If any future negotiations are to succeed, the international community must be willing to back the talks with a credible use of force.
It came as little surprise to most observers that the first round of peace talks between the Syrian regime and opposition, dubbed Geneva II, ended with no substantive progress. The conference did little to narrow the gap between the regime of Bashar al-Assad and the opposition, led by Syrian National Coalition (SNC) chairman Ahmad Asi Al-Jarba. The conference was full of hostile speeches and inflammatory rhetoric. Important players were missing and Assad’s delegation displayed unwillingness to compromise. However, the Syrian conflict, which has claimed over 130,000 lives, internally displaced 6.5 million people, and forced 2.4 million Syrians to flee the country, cannot be solved by anything other than a political solution. The international community must back a peace deal that forms a transitional government based on respect for democracy, human rights and liberties. Global actors must be prepared to use credible threats to pressure the regime to discuss a transitional body and ensure that a settlement is respected.

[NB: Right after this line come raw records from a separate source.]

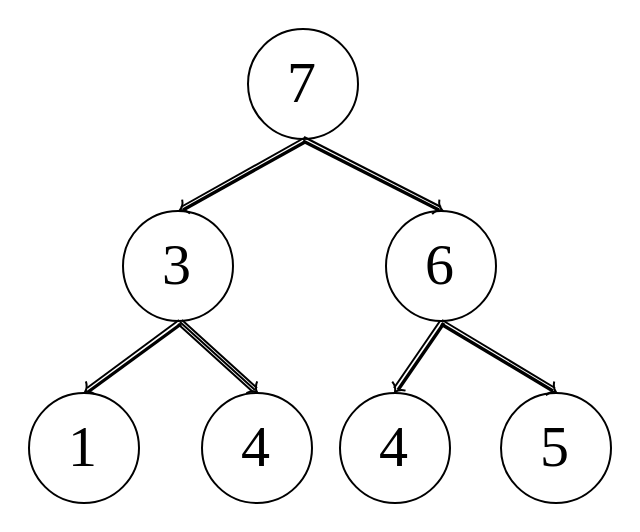
<!DOCTYPE html>
<html lang="en">
<head>
<meta charset="utf-8">
<title>Binary tree</title>
<style>
  :root { --ink: #000; --paper: #fff; --node-size: 112px; }
  * { box-sizing: border-box; }
  html, body { margin: 0; background: var(--paper); overflow: hidden; }
  .tree { position: relative; width: 640px; height: 532px; overflow: hidden; background: var(--paper); color: var(--ink); }
  .node {
    position: absolute; left: var(--x); top: var(--y);
    width: var(--node-size); height: var(--node-size);
    display: grid; place-items: center; padding: 0 3px 3px 0;
    border: 2.3px solid var(--ink); border-radius: 50%;
    font: 58px/1 "Liberation Serif", serif;
  }
  .root { --x: 247px; --y: 28px; }
  .left { --x: 122px; --y: 210px; }
  .right { --x: 385px; --y: 210px; }
  .left-left { --x: 28px; --y: 392px; }
  .left-right { --x: 201px; --y: 392px; }
  .right-left { --x: 339px; --y: 392px; }
  .right-right { --x: 500px; --y: 392px; }
  .edges { position: absolute; inset: 0; fill: none; stroke: var(--ink); }
  .thin { stroke-width: 2; }
  .thick { stroke-width: 3.4; }
  .tip { stroke: none; marker-end: url(#arrowhead); }
</style>
</head>
<body>
<main class="tree">
  <div class="node root">7</div>
  <div class="node left">3</div>
  <div class="node right">6</div>
  <div class="node left-left">1</div>
  <div class="node left-right">4</div>
  <div class="node right-left">4</div>
  <div class="node right-right">5</div>

  <svg class="edges" width="640" height="532" viewBox="0 0 640 532" aria-hidden="true">
    <defs>
      <marker id="arrowhead" viewBox="-10 -10 20 20" markerWidth="20" markerHeight="20" markerUnits="userSpaceOnUse" orient="auto">
        <path d="M-7 -8Q-5 -2 0 0Q-5 2 -7 8" fill="none" stroke="#000" stroke-width="2"/>
      </marker>
    </defs>
    <g class="root-to-left">
      <path class="thin" d="M304 138L181 207"/>
      <path class="thick" d="M305 142L183 210"/>
      <path class="tip" d="M304 140L180 210"/>
    </g>
    <g class="root-to-right">
      <path class="thin" d="M304 137L441 207"/>
      <path class="thick" d="M303 141L439 210"/>
      <path class="tip" d="M304 140L442 210"/>
    </g>
    <g class="left-to-left">
      <path class="thin" d="M179 320L87 388"/>
      <path class="thick" d="M181 324L88 392"/>
      <path class="tip" d="M180 322L85 392"/>
    </g>
    <g class="left-to-right">
      <path class="thin" d="M182 320L257 388M180 322L255 390M178 324L253 392"/>
      <path class="tip" d="M180 322L257 392"/>
    </g>
    <g class="right-to-left">
      <path class="thin" d="M440 321L394 388"/>
      <path class="thick" d="M444 323L398 390"/>
      <path class="tip" d="M442 322L395 392"/>
    </g>
    <g class="right-to-right">
      <path class="thin" d="M442 320L555 388"/>
      <path class="thick" d="M441 324L553 391"/>
      <path class="tip" d="M442 322L556 392"/>
    </g>
  </svg>
</main>
</body>
</html>
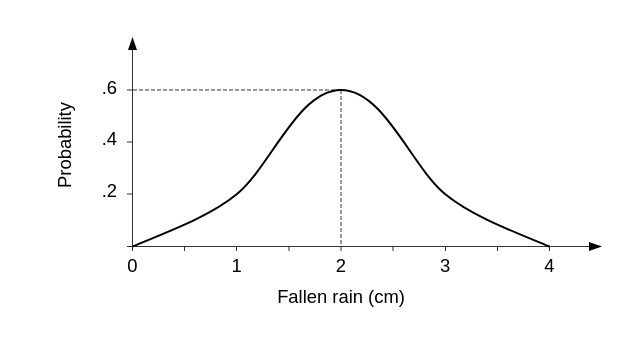
<!DOCTYPE html>
<html lang="en">
<head>
<meta charset="utf-8">
<title>Fallen rain probability</title>
<style>
:root { --paper: #fff; --ink: #000; --axis: #333; }
* { box-sizing: border-box; margin: 0; padding: 0; }
html, body { width: 640px; height: 357px; overflow: hidden; background: var(--paper); }
.chart {
  position: relative; width: 640px; height: 357px; overflow: hidden;
  color: var(--ink);
  font: 18.4px/24px "Liberation Sans", Arial, sans-serif;
}
.plot { position: absolute; inset: 0; display: block; }
.axes, .guides { fill: none; stroke: var(--axis); stroke-width: 1; }
.guides { stroke-dasharray: 4 2; }
.arrows { fill: var(--ink); }
.curve { fill: none; stroke: var(--ink); stroke-width: 2; }
ol { list-style: none; }
.y-labels {
  position: absolute; left: 87px; top: 76px; width: 30px;
  display: flex; flex-direction: column; gap: 27.4px; text-align: right;
}
.x-labels {
  position: absolute; left: 80.4px; top: 254px; width: 521px;
  display: grid; grid-template-columns: repeat(5, 1fr); text-align: center;
}
.x-title { position: absolute; left: 241px; top: 285px; width: 200px; text-align: center; }
.y-title {
  position: absolute; left: 5px; top: 133px; width: 120px; text-align: center;
  transform: rotate(-90deg);
}
</style>
</head>
<body>
<main class="chart">
  <svg class="plot" width="640" height="357" viewBox="0 0 640 357" role="img" aria-label="Bell curve of probability against fallen rain, peaking at 2 cm">
    <defs>
      <path id="x-tick" d="M0 246v5"/>
      <path id="y-tick" d="M127 0h5"/>
    </defs>
    <g class="axes">
      <path d="M132.5 48V246.5M127 246.5H591"/>
      <use href="#x-tick" x="132.5"/>
      <use href="#x-tick" x="184.5"/>
      <use href="#x-tick" x="236.5"/>
      <use href="#x-tick" x="289"/>
      <use href="#x-tick" x="341"/>
      <use href="#x-tick" x="393"/>
      <use href="#x-tick" x="445.5"/>
      <use href="#x-tick" x="497.5"/>
      <use href="#x-tick" x="549.5"/>
      <use href="#y-tick" y="90"/>
      <use href="#y-tick" y="142"/>
      <use href="#y-tick" y="194"/>
    </g>
    <path class="guides" d="M133 90H341M341 90V246"/>
    <g class="arrows">
      <polygon points="132.5,37 137,50 128,50"/>
      <polygon points="602,246.5 589,251 589,242"/>
    </g>
    <path class="curve" d="M132.5 246.5C167 232 209 217 237 194C271 166 298 90 341 90C384 90 411 166 445 194C473 217 515 232 549.5 246.5"/>
  </svg>
  <ol class="y-labels"><li>.6</li><li>.4</li><li>.2</li></ol>
  <ol class="x-labels"><li>0</li><li>1</li><li>2</li><li>3</li><li>4</li></ol>
  <p class="y-title">Probability</p>
  <p class="x-title">Fallen rain (cm)</p>
</main>
</body>
</html>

Failure of Geneva II
Expectations of a breakthrough were very low on the eve of the Geneva II peace conference, as the regime and the opposition would sit at the negotiating table for the first time. Until the last minute, participation of the regime and Iran in the conference remained a contentious issue. The basic framework of the conference also remained murky. With the exception of the Syrian regime’s delegation, all 30 nations that attended the conference signed the Geneva I protocol and agreed to the goal of creating a transitional government based on “mutual consent” with “full executive powers.” Although a final transitional government was the ultimate goal, the focus quickly shifted to “confidence building measures,” specifically local ceasefires, prisoner exchanges and allowing access to humanitarian aid, particularly in the besieged city of Homs. Despite direct talks between the delegates of the Assad regime and opposition, the conference ended with minimal, if any, progress.
The conference was characterized by a disagreement on whether to focus on the transitional process or “terrorism” issues. Several scheduled meetings were postponed or canceled due to the regime’s reluctance to discuss a transitional body. Rather than agreeing to the Geneva I protocol, Assad’s delegation introduced a “declaration of principles” that aimed to preserve state institutions and combat the threat from “terrorist” groups. Unsurprisingly, the SNC delegation rejected the declaration, accusing the regime delegates of “derailing talks and straying from the Geneva II Communique.” While “a positive step forward” was declared after the government’s delegation agreed to use the Geneva I protocol as the basis for the talks, both sides maintain extremely different interpretations of a “political transition” and the regime continued to insist that the first topic discussed should be the fight against “terrorism.”
The conflicting agendas of the two warring sides left little room for negotiation. The only result of 10 days of talks was the regime’s offer to allow women and children to leave a blockaded area of Homs. The proposal raised many objections, as Western diplomats insisted that evacuation is not an alternative to allowing humanitarian aid and threatened to challenge the regime in the United Nations Security Council (UNSC) if aid delivery was not permitted soon. At the end, there was no resolution on the humanitarian issue in Homs or even the evacuation of civilians. There are very few indications that the next round of negotiations will overcome the deeply conflicting perspectives on the ultimate goal of the negotiations.